▶ _WHAT IS EXPECTED_: A single number is required: how many lines in the records below contain "viewBox".

Pictures paired with source code
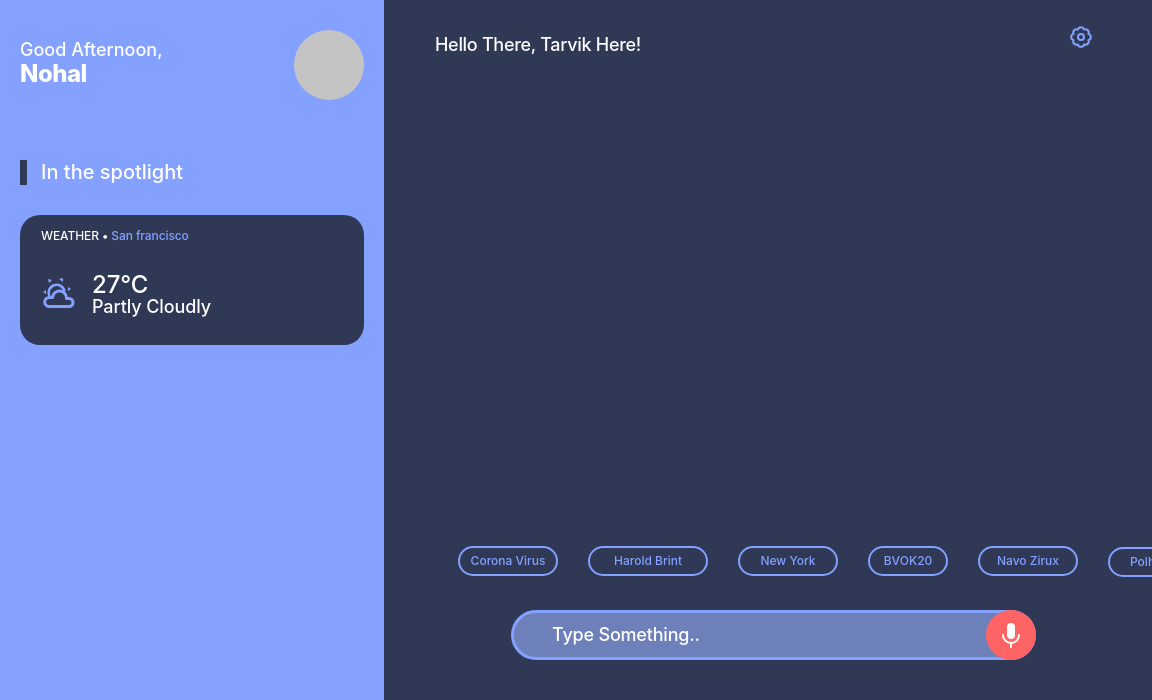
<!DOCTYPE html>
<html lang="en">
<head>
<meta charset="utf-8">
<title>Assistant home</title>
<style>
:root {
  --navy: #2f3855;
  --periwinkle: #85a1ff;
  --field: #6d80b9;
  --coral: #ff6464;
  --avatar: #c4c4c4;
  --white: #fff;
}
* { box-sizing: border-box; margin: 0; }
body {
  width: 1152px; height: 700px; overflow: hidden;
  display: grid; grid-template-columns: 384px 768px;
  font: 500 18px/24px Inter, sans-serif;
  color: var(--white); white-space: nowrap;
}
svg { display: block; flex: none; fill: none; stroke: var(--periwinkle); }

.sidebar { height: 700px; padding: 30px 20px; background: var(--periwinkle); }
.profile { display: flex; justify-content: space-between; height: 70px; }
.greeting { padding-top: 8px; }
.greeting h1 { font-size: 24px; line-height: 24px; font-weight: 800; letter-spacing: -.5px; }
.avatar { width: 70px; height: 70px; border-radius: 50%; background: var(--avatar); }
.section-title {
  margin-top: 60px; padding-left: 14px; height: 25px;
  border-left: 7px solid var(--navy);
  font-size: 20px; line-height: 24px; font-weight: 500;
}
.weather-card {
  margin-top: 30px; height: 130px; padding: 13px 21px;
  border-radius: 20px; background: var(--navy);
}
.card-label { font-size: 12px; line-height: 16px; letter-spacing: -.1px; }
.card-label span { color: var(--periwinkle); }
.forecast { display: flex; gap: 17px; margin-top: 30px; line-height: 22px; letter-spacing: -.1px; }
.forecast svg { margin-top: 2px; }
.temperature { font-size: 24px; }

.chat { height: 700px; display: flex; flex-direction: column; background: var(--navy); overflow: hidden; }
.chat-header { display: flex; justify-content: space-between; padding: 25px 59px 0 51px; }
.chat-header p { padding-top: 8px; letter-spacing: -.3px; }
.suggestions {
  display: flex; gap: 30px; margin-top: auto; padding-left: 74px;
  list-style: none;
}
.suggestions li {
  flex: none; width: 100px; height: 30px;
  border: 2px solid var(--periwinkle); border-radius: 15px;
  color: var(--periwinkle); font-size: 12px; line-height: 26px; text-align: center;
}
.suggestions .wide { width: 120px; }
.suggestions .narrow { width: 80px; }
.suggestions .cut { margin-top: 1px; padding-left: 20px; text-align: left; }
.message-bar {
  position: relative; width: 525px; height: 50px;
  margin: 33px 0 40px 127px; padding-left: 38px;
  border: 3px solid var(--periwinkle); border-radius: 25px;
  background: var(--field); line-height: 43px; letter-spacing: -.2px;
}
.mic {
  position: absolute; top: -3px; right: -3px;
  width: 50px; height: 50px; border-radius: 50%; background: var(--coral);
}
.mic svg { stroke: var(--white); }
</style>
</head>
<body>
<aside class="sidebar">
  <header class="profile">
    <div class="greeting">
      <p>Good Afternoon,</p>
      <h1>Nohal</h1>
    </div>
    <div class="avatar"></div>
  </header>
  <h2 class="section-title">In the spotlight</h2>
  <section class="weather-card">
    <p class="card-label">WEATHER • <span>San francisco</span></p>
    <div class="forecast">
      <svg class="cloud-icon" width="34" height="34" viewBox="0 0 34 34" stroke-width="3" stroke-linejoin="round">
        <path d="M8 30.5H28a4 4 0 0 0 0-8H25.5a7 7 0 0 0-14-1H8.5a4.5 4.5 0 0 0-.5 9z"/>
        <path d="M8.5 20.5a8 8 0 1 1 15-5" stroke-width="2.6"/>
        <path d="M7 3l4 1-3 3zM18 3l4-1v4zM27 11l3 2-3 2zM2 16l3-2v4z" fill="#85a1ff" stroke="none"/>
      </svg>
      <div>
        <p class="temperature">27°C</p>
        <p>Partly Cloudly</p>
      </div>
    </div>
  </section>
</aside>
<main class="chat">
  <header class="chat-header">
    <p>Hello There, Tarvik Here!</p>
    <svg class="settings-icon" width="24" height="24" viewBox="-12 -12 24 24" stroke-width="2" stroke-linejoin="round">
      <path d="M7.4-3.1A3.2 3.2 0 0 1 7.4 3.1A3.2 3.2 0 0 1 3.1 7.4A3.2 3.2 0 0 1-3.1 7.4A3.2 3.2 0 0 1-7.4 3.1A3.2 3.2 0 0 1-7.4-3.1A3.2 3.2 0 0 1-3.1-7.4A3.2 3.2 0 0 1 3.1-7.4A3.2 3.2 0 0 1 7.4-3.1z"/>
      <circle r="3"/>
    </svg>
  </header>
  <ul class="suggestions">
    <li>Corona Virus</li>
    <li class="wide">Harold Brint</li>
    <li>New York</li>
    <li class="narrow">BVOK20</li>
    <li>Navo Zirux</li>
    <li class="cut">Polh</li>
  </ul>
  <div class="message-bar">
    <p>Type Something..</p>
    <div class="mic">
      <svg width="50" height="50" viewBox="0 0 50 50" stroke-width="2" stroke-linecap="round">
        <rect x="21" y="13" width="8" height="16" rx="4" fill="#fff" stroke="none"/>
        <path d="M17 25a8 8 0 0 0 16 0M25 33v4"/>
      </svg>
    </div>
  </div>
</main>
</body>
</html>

▶ _ANSWER BOX_: 3